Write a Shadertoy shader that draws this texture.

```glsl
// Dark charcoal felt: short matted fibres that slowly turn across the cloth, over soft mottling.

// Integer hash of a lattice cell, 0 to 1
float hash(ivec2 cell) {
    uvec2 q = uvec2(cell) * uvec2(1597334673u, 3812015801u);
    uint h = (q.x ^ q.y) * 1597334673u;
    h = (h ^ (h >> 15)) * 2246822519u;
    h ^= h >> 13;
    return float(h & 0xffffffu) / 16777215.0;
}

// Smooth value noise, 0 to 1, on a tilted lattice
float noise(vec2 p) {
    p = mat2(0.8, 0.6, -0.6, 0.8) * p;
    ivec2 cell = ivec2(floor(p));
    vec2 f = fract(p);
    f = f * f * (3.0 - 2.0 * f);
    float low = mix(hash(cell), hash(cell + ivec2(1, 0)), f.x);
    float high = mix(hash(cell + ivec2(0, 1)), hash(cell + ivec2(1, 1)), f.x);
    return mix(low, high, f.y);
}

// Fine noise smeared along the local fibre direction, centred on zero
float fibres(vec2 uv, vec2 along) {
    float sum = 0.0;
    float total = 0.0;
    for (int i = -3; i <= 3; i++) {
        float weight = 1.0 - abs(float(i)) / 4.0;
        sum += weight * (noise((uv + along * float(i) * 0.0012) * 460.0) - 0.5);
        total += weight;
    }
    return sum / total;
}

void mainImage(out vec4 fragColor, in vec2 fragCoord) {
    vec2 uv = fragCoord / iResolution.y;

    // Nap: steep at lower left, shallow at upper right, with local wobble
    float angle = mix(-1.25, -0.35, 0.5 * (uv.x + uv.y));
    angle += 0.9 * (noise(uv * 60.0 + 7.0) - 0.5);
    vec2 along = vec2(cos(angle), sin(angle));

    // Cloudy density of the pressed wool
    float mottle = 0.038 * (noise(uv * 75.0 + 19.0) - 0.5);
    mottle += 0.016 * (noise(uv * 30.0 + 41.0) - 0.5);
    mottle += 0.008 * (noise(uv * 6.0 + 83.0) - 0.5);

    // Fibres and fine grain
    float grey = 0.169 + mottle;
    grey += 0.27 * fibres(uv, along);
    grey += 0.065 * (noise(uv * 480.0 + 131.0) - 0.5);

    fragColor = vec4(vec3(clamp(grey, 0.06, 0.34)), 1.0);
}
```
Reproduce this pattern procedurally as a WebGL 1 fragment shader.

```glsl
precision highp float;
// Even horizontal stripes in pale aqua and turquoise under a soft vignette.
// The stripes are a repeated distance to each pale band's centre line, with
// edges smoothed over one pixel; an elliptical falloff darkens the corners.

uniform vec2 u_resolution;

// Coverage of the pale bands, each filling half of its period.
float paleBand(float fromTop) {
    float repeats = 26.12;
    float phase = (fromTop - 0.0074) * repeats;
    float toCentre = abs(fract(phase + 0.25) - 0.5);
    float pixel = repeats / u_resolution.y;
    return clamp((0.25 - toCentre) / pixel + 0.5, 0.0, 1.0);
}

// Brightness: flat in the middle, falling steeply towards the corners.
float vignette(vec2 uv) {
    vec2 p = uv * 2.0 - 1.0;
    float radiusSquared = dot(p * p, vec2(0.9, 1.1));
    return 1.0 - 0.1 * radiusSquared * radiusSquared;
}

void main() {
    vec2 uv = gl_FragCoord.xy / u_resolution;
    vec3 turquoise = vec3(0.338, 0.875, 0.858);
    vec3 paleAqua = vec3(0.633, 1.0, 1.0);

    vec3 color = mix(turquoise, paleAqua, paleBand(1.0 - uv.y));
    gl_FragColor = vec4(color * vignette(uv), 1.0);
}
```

-.-.-

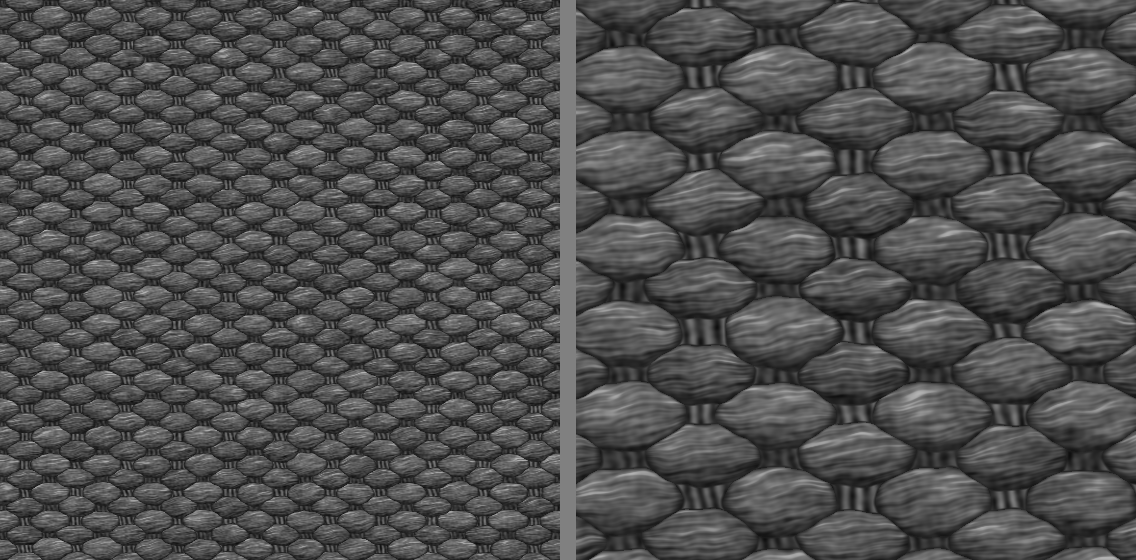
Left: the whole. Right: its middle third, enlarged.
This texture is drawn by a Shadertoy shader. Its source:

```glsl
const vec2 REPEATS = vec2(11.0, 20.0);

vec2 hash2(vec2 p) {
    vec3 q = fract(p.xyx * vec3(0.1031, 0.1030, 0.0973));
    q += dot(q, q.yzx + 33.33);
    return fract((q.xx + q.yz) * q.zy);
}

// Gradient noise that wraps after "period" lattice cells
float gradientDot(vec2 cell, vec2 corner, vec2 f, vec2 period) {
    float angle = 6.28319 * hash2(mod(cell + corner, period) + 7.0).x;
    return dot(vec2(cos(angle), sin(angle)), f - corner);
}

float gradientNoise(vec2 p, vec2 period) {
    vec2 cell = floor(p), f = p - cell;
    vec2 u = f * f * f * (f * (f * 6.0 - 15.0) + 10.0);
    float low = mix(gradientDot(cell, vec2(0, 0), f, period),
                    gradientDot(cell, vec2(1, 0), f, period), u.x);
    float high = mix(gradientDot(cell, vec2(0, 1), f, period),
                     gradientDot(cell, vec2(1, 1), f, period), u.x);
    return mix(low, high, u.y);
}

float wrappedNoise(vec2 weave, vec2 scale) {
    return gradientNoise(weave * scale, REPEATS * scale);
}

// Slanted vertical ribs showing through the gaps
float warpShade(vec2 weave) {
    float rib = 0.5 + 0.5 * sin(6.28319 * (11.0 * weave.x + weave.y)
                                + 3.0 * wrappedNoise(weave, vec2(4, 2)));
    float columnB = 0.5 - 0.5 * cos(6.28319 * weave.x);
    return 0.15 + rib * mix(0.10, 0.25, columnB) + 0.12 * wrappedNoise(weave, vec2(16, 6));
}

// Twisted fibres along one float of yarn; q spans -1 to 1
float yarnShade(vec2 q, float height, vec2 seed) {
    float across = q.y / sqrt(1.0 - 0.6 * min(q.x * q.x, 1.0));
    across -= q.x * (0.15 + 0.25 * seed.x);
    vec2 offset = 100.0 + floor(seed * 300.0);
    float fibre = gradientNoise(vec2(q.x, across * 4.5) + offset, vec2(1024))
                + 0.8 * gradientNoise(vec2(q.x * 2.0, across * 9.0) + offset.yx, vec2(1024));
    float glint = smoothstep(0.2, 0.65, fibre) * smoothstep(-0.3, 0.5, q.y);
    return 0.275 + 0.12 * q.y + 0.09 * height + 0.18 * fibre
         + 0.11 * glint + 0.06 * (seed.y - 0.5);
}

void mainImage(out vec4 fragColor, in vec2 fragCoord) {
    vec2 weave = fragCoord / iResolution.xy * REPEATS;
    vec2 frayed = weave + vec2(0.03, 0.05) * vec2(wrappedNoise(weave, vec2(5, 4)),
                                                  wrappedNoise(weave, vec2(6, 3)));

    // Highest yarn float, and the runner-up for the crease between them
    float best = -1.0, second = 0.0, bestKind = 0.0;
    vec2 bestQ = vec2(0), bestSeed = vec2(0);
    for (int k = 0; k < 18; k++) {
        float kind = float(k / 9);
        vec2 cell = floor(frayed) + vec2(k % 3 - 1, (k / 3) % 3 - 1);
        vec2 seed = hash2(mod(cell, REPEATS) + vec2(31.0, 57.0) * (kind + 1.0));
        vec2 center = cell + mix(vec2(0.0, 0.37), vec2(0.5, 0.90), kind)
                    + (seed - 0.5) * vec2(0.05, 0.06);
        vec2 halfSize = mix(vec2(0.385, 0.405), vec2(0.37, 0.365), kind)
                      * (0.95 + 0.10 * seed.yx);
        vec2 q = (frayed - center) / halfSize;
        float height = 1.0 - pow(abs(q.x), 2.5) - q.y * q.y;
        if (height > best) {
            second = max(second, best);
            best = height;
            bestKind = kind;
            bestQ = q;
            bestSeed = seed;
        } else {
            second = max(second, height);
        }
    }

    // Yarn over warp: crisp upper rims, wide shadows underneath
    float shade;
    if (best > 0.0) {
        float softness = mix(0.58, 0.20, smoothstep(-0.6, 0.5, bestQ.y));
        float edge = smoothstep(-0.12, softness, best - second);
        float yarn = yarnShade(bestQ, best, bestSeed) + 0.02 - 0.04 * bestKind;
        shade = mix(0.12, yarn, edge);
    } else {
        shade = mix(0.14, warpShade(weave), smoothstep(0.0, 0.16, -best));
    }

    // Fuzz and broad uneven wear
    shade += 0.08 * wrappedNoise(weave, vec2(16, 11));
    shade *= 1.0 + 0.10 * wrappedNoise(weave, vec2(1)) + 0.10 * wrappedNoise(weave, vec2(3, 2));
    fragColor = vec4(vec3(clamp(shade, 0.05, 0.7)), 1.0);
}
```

-.-.-

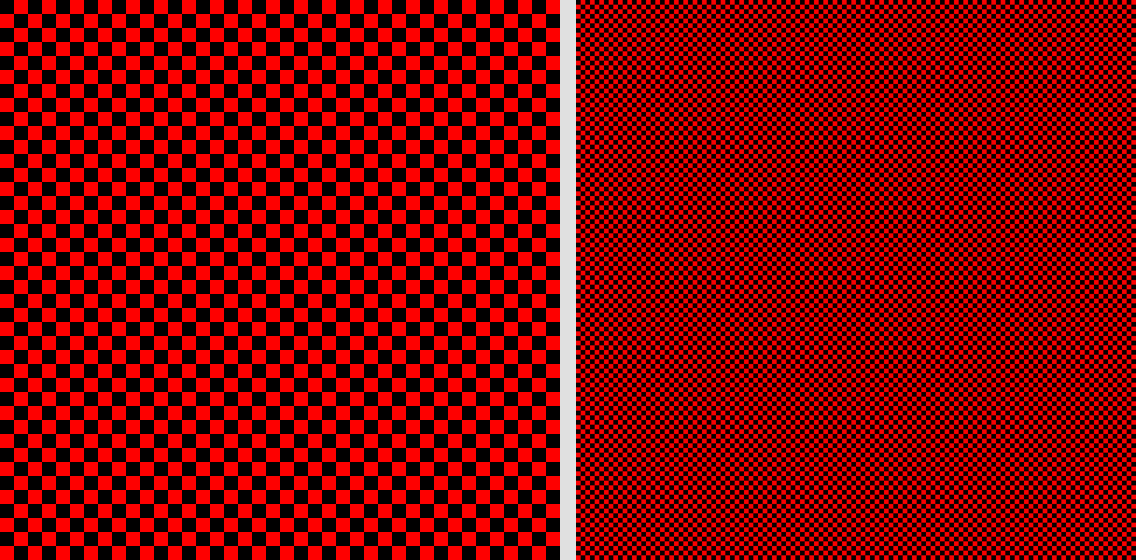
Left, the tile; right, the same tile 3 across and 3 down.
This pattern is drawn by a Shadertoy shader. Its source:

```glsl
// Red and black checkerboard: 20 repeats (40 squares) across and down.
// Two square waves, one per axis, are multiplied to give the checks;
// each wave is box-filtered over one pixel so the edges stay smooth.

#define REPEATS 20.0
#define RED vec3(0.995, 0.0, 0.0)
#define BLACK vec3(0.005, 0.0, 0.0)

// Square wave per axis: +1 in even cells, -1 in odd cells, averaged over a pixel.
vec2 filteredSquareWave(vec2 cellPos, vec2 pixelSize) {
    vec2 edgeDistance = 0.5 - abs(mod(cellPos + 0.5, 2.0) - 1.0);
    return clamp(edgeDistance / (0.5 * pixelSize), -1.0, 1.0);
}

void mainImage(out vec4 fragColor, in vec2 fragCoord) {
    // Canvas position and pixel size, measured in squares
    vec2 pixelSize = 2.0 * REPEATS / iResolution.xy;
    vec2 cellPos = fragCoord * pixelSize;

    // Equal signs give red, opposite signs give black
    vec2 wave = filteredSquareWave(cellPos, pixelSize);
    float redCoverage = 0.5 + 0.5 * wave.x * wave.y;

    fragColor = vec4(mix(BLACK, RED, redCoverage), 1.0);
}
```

-.-.-

## Work request:
Show every line from the entries above in which the word "period" appears.

## Response below:
// Coverage of the pale bands, each filling half of its period.
// Gradient noise that wraps after "period" lattice cells
float gradientDot(vec2 cell, vec2 corner, vec2 f, vec2 period) {
    float angle = 6.28319 * hash2(mod(cell + corner, period) + 7.0).x;
float gradientNoise(vec2 p, vec2 period) {
    float low = mix(gradientDot(cell, vec2(0, 0), f, period),
                    gradientDot(cell, vec2(1, 0), f, period), u.x);
    float high = mix(gradientDot(cell, vec2(0, 1), f, period),
                     gradientDot(cell, vec2(1, 1), f, period), u.x);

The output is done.